Input for this task START

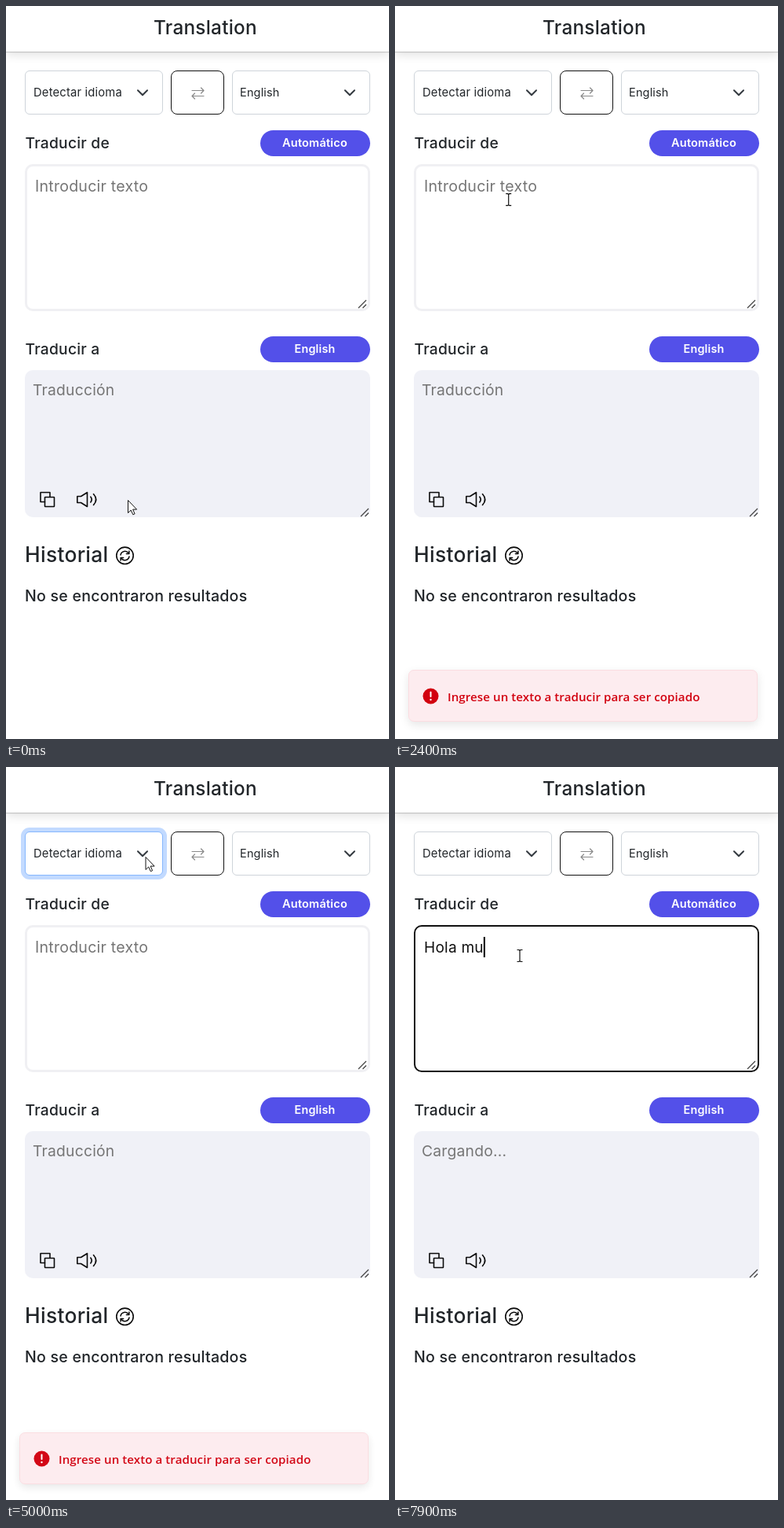
Write an HTML page that moves like this. It is 488 px wide and 932 px high and loops after 8 s.

```html
<!DOCTYPE html>
<html lang="es">
<head>
<meta charset="utf-8">
<title>Translation</title>
<style>
  html, body { margin: 0; width: 100%; height: 100%; overflow: hidden; background: #fff; }
  #stage { position: relative; width: 488px; height: 932px; overflow: hidden; background: #fff;
    font-family: Inter, "Open Sans", sans-serif; font-optical-sizing: none; }
  #stage > * { position: absolute; box-sizing: border-box; }
  svg { left: 0; top: 0; width: 488px; height: 932px; overflow: visible; }
  text { fill: #212529; white-space: pre; letter-spacing: .011em; }
  .header { left: 0; top: 0; width: 488px; height: 58px; background: #fff;
    box-shadow: 0 1px 1px rgba(0,0,0,.17), 0 4px 12px rgba(0,0,0,.12); }
  .select { top: 82px; width: 176px; height: 56px; border: 1px solid #ced4da; border-radius: 6px; background: #fff; }
  .swap { left: 210px; top: 82px; width: 68px; height: 56px; border: 1px solid #111; border-radius: 8px; }
  .pill { left: 324px; width: 140px; height: 33px; border-radius: 17px; background: #5350e9; }
  #input { left: 24px; top: 201px; width: 440px; height: 187px; border: 3px solid #f0f0f3; border-radius: 10px; }
  #input.focus { border: 2px solid #111; }
  .output { left: 24px; top: 463px; width: 440px; height: 187px; border-radius: 10px; background: #f0f1f7; }
  #hover { left: 29px; top: 606px; width: 47px; height: 40px; border: 1px solid #6f6be6; border-radius: 9px; }
  #menu { left: 24px; top: 137px; width: 176px; height: 340px; border: 2px solid #a4a4a8; border-radius: 7px;
    box-shadow: 0 32px 64px rgba(0,0,0,.22), 0 2px 12px rgba(0,0,0,.16); }
  #menu.full { border: 1px solid #8b8b8f; background: #fff; border-radius: 3px 3px 7px 7px; }
  #toast { left: 17px; top: 844px; width: 445px; height: 66px; border: 1px solid #fbdde1; border-radius: 7px;
    background: #fdecef; box-shadow: 0 4px 12px rgba(0,0,0,.1); }
  #toast svg { position: absolute; left: -18px; top: -845px; }
  #toast text { font: 600 15.1px "Open Sans", "Noto Sans", sans-serif; letter-spacing: .005em; fill: #d2000f; }
  .line { fill: none; stroke: #0b0b0b; stroke-width: 1.6; stroke-linejoin: round; stroke-linecap: round; }
  .grip { fill: none; stroke: #444; stroke-width: 1.3; }
</style>
</head>
<body>
<div id="stage">
  <div class="header"></div>
  <div class="select" id="from" style="left:24px"></div>
  <div class="swap"></div>
  <div class="select" style="left:288px"></div>
  <div class="pill" style="top:158px"></div>
  <div class="pill" style="top:420px"></div>
  <div id="input"></div>
  <div class="output"></div>
  <div id="hover"></div>

  <svg id="page">
    <g class="line" style="stroke:#343a40;stroke-width:2">
      <path d="M168 107.2l6 6 6-6M432 107.2l6 6 6-6"/>
    </g>
    <path class="line" style="stroke:#8a8a8a;stroke-width:1.2" d="M237 107.5h15m-3.5-3.5 3.5 3.5-3.5 3.5M252 114.5h-15m3.5-3.5-3.5 3.5 3.5 3.5"/>
    <path class="grip" d="M449 384l10-10M454.500 384l4.500-4.500M452 649l10-10M457.500 649l4.500-4.500"/>
    <g class="line">
      <path d="M49.500 630.500h-5.500v-12h12v5.500"/>
      <rect x="49.500" y="624.500" width="12" height="12" rx=".5"/>
      <path d="M90.800 623.500h4.700l8-5v18l-8-5h-4.700zM107.800 624q2.800 3.500 0 7M111.500 620.500q6.400 7 0 14"/>
      <circle cx="151.500" cy="698.800" r="10.700"/>
      <path style="stroke-width:1.500" d="M146 698a5.700 5.700 0 0 1 10.200-2.300m.7-2.700v3.500h-3.500M157 700a5.700 5.700 0 0 1-10.200 2.300m-.7 2.700v-3.500h3.500"/>
    </g>
    <rect id="caret" y="216" width="2" height="26" fill="#000"/>
  </svg>

  <div id="menu"></div>
  <svg id="list"><rect x="25" y="138" width="174" height="22" fill="#2491fa"/></svg>

  <div id="toast">
    <svg>
      <circle cx="45.500" cy="877.500" r="10" fill="#d2000f"/>
      <path d="M45.500 872.500v5.500" stroke="#fff" stroke-width="2" stroke-linecap="round"/>
      <circle cx="45.500" cy="882" r="1.200" fill="#fff"/>
      <text x="67" y="884">Ingrese un texto a traducir para ser copiado</text>
    </svg>
  </div>

  <svg id="cursor">
    <path id="arrow" d="M.5.500v16l3.700-3.500 2.600 5.700 2.300-1-2.500-5.600h5z" fill="#fff" stroke="#111"/>
    <path id="hand" fill="#fff" stroke="#111" stroke-width="1.100" stroke-linejoin="round"
      d="M-1.500 13.500V1.500q0-1.800 1.700-1.800t1.700 1.800v6q1.600-1.300 3.200.4 1.700-1 3 .6 2.800-.7 2.800 2v5q0 2.500-1.600 4.500v3H.5v-2.500l-5.800-7q-1.300-2 .3-2.700 1.500-.3 3.500 2.700zM1.900 7.500v4.500M5.100 8v4M8.100 8.700v3.300"/>
    <path id="beam" d="M-3.500-7.500h2.500l1 1 1-1h2.500M0-6.500v13M-3.500 7.500h2.500l1-1 1 1h2.500" fill="none" stroke="#111" stroke-width="1.200"/>
  </svg>
</div>

<script>
const $ = id => document.getElementById(id);
const LOOP = 8000, STEP = 100;

function addText(parent, str, x, y, size, weight = 400, fill = '#212529', anchor = 'start') {
  const el = document.createElementNS('http://www.w3.org/2000/svg', 'text');
  el.setAttribute('x', x);
  el.setAttribute('y', y);
  el.style.cssText = `font-size:${size}px;font-weight:${weight};fill:${fill};text-anchor:${anchor}`;
  el.textContent = str;
  parent.append(el);
  return el;
}

const page = $('page');
addText(page, 'Translation', 254, 36, 24.3, 480, '#212529', 'middle');
addText(page, 'Detectar idioma', 35, 115, 14.8);
addText(page, 'English', 298, 115, 14.5);
addText(page, 'Traducir de', 24.5, 181, 19.3, 480);
addText(page, 'Traducir a', 24.5, 443, 19.3, 480);
addText(page, 'Automático', 393.5, 179, 14.6, 600, '#fff', 'middle');
addText(page, 'English', 393.5, 441, 14.4, 600, '#fff', 'middle');
addText(page, 'Historial', 24, 707, 26.4, 480);
addText(page, 'No se encontraron resultados', 24, 757, 19.6, 480);
const hint = addText(page, 'Introducir texto', 37, 236, 19.6, 400, '#757575');
const typed = addText(page, '', 37, 236, 19.1, 400, '#111');
const result = addText(page, '', 34, 495, 19.3, 400, '#757575');
page.append($('caret'));

const languages = ['Detectar idioma', 'English', 'Español', 'Deutsch', 'Danés', 'Catalán', 'Croata', 'Holandés',
  'Francés', 'Japonés', 'Coreano', 'Noruego', 'Portugés', 'Ruso', 'Italiano', 'Chino'];
languages.forEach((name, i) => addText($('list'), name, 36, 154 + 21 * i, 14.7, 400, i ? '#212529' : '#fff'));

const clamp = v => Math.max(0, Math.min(1, v));
const smooth = v => v * v * (3 - 2 * v);
const ramp = (t, start, length) => smooth(clamp((t - start) / length));
const show = (el, on) => { el.style.display = on ? '' : 'none'; };

// time, x, y of the pointer's hot spot
const path = [[0, 155, 628], [100, 155, 628], [800, 51, 624], [1800, 51, 624], [2700, 177.5, 114],
  [5200, 177.5, 114], [5700, 159, 240], [LOOP, 159, 240]];

function pointer(t) {
  const i = path.findIndex(p => p[0] > t);
  const [t0, x0, y0] = path[i - 1], [t1, x1, y1] = path[i];
  const k = ramp(t, t0, t1 - t0);
  return [x0 + (x1 - x0) * k, y0 + (y1 - y0) * k];
}

const phrase = 'Hola mu';
const typeStart = 6600, typeGap = 200, focusAt = 5870;

function render(t) {
  const [x, y] = pointer(t);
  const onCopy = x > 29 && x < 76 && y > 606 && y < 646;
  const onInput = y > 202 && y < 388;
  $('cursor').style.transform = `translate(${x}px,${y}px)`;
  show($('hand'), onCopy);
  show($('beam'), onInput);
  show($('arrow'), !onCopy && !onInput);
  show($('hover'), onCopy);

  const shown = ramp(t, 960, 400), gone = ramp(t, 4958, 400);
  $('toast').style.opacity = shown * (1 - gone);
  $('toast').style.transform = `translateY(${66 * (1 - shown + gone)}px)`;

  const open = t >= 3200 && t < 4700, full = open && t >= 3300;
  show($('menu'), open);
  show($('list'), full);
  $('menu').classList.toggle('full', full);

  const ring = ramp(t, 3200, 150) * (1 - ramp(t, focusAt, 150));
  $('from').style.boxShadow = `0 0 0 ${5 * ring}px rgba(13,110,253,.25)`;
  $('from').style.borderColor = ring ? '#86b7fe' : '#ced4da';

  const focused = t >= focusAt;
  $('input').classList.toggle('focus', focused);
  const count = t < typeStart ? 0 : Math.min(phrase.length, Math.floor((t - typeStart) / typeGap) + 1);
  typed.textContent = phrase.slice(0, count);
  show(hint, !count);
  result.textContent = count ? 'Cargando...' : 'Traducción';
  const blinkOn = count > 0 || Math.floor((t - focusAt) / 530) % 2 === 0;
  show($('caret'), focused && blinkOn);
  $('caret').setAttribute('x', 37 + (count ? typed.getComputedTextLength() : 0));
}

const origin = performance.now();
function tick() {
  const t = (performance.now() - origin) % LOOP;
  render(Math.floor(t / STEP) * STEP);
  requestAnimationFrame(tick);
}
tick();
</script>
</body>
</html>
```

Input for this task END

### Directions
Search the entries for the word "select". Copy every line where it occurs.

### Expected answer
  .select { top: 82px; width: 176px; height: 56px; border: 1px solid #ced4da; border-radius: 6px; background: #fff; }
  <div class="select" id="from" style="left:24px"></div>
  <div class="select" style="left:288px"></div>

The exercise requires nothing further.